The threat to mantas through hunting was highlighted in a haunting new documentary, Racing Extinction, which debuted worldwide on Discovery Channel earlier this month. The film followed the efforts of photojournalist/ marine conservationist Shawn Heinrichs to document the manta hunts in Lamakera, in a remote region of Indonesia. Heinrich learned that the hunts have a long tradition in this area, but until recently the number of mantas taken each year was relatively small. It was only in the last decade that the traditional hunting was transformed into a large-scale commercial fishery, fueled by the demand for manta gill rakers as an ingredient in Chinese medicine.
When the first images of a giant manta lit up the screen, a hush fell over the stunned crowd…Even the most hardened of the manta hunters were transfixed by beauty of a world they had only witnessed from the other end of a harpoon shaft. I noticed a row of small children, their wide eyes soaking up the images on the screen. For these children, a seed was planted and a brilliant transformation was already taking place. Continue reading
Photo © Fabrice Jaine
I’ve noticed a number of positive and interesting developments as of late in the area of marine species protection, pointing to an increasing recognition, by policymakers, of the value of natural capital and associated ecosystem services, particularly the value arising from ecotourism.
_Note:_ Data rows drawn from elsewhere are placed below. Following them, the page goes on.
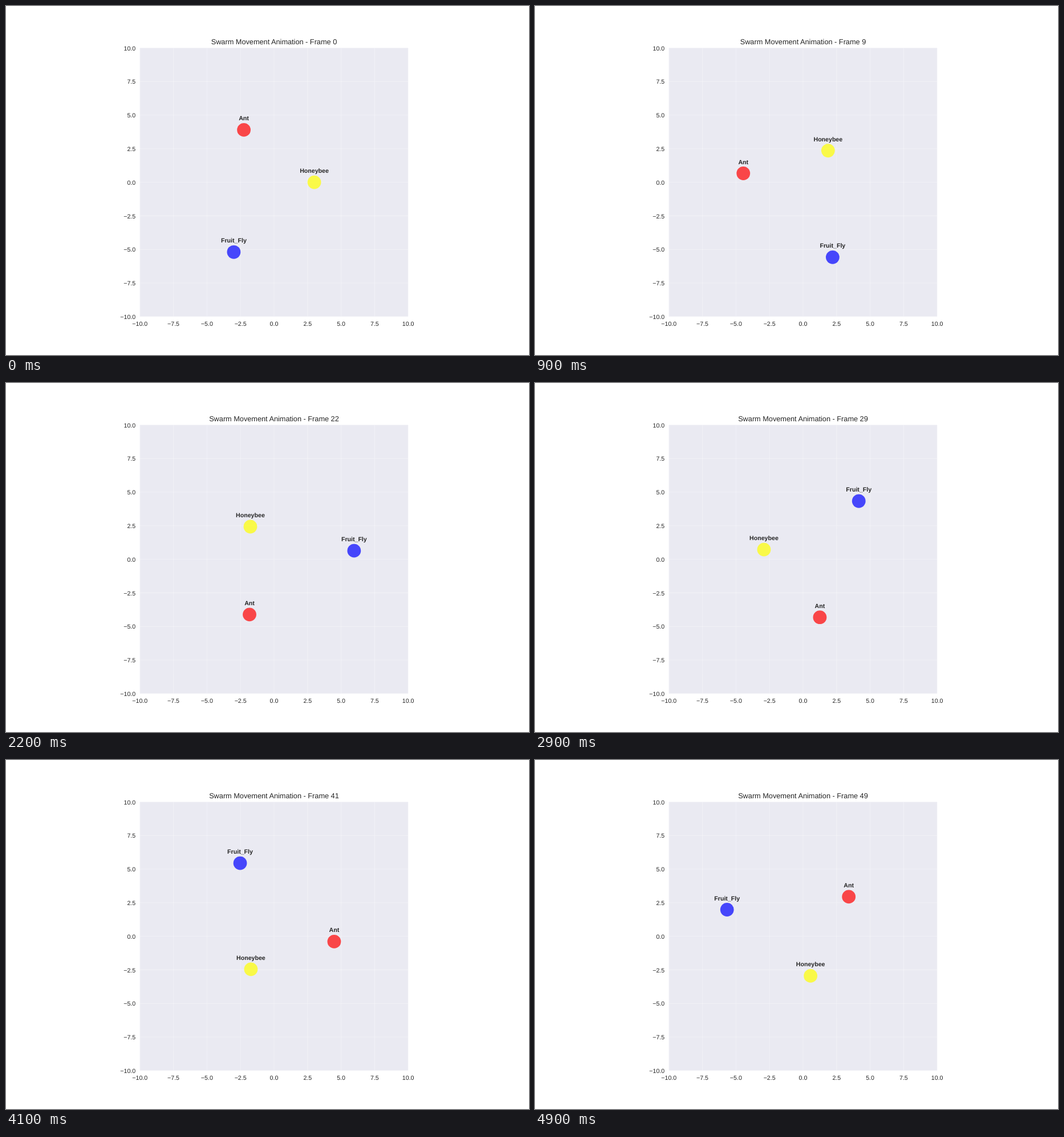
An HTML page that plays this animation: 917 by 611 pixels, repeating every 5 s.

```html
<!DOCTYPE html>
<html lang="en">
<head>
<meta charset="utf-8">
<title>Swarm Movement</title>
<style>
  html, body { margin: 0; width: 100%; height: 100%; overflow: hidden; background: #fff; }
  svg { display: block; width: 917px; height: 611px; }
  text {
    font: 10.61px "Liberation Sans", Arial, sans-serif;
    fill: #262626;
    text-anchor: middle;
    text-rendering: geometricPrecision;
  }
  .title { font-size: 12.73px; }
  .name { font-weight: bold; }
  .y { text-anchor: end; }
</style>
</head>
<body>
<svg viewBox="0 0 917 611"></svg>
<script>
const svg = document.querySelector('svg');
const CX = 469.96, CY = 308.55, UNIT = 23.523;
const LEFT = CX - 10 * UNIT, TOP = CY - 10 * UNIT, SIZE = 20 * UNIT;
const px = x => CX + x * UNIT;
const py = y => CY - y * UNIT;

function add(tag, attrs, text = '', parent = svg) {
  const el = document.createElementNS('http://www.w3.org/2000/svg', tag);
  for (const key in attrs) el.setAttribute(key, attrs[key]);
  el.textContent = text;
  return parent.appendChild(el);
}

// Plot area, grid and tick labels
const clip = add('clipPath', { id: 'plot' });
const box = { x: LEFT, y: TOP, width: SIZE, height: SIZE };
add('rect', box, '', clip);
add('rect', { ...box, fill: '#eaeaf2' });
const grid = add('g', { 'clip-path': 'url(#plot)', stroke: '#fff', 'stroke-opacity': 0.3, 'stroke-width': 1.06 });

for (let v = -10; v <= 10; v += 2.5) {
  const label = v.toFixed(1).replace('-', '\u2212');
  add('path', { d: `M${px(v)} ${TOP}v${SIZE}M${LEFT} ${py(v)}h${SIZE}` }, '', grid);
  add('text', { x: px(v), y: 559.7 }, label);
  add('text', { x: LEFT - 7.5, y: py(v) + 4.2, class: 'y' }, label);
}

const title = add('text', { x: CX, y: 67, class: 'title' });

// Each insect circles the centre at its own radius
const insects = [
  ['Honeybee', '#ff0'],
  ['Ant', '#f00'],
  ['Fruit_Fly', '#00f']
].map(([name, fill], i) => ({
  radius: 3 + 1.5 * i,
  phase: i * 2 * Math.PI / 3,
  dot: add('circle', { r: 11.9, fill, 'fill-opacity': 0.7 }),
  label: add('text', { class: 'name' }, name)
}));

function place(el, x, y) {
  el.setAttribute('transform', `translate(${px(x)} ${py(y)})`);
}

const start = performance.now();

function draw(now) {
  const step = Math.floor(Math.max(0, now - start) % 5000 / 100);
  title.textContent = `Swarm Movement Animation - Frame ${step}`;
  for (const { radius, phase, dot, label } of insects) {
    const angle = phase + step * 0.1;
    const x = radius * Math.cos(angle), y = radius * Math.sin(angle);
    place(dot, x, y);
    place(label, x, y + 0.7);
  }
  requestAnimationFrame(draw);
}
draw(start);
</script>
</body>
</html>
```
In February of this year, the Government of Indonesia granted full protection to manta rays within its nearly 6 million square kilometer exclusive economic zone (EEZ), making it the world’s largest sanctuary for manta rays. This reverses the trend of the past three decades wherein Indonesia has had the dubious distinction of being home to the world’s largest fishery for sharks and rays. Why the reversal? It seem that studies showing that the ecotourism value of a manta ray is an estimated $1 million over its lifetime, as compared to the onetime value of several hundred dollars for its gill rakers and meat played a key role in persuading policymakers to take action to protect the iconic species.
A few weeks later, the President of Palau announced that the country’s entire 200 nautical mile EEZ will be declared a marine sanctuary and closed to commercial fishing and seabed mining. This follows a move a few years earlier to declare Palau a shark sanctuary. In explaining the reasoning behind the moves Palau’s president noted that a dead shark is worth several hundred dollars, whereas a live shark is worth $1.9 million in tourism during its life span, and that his country will promote scuba diving, snorkelling and ecotourism as an alternative income to commercial fishing. Continue reading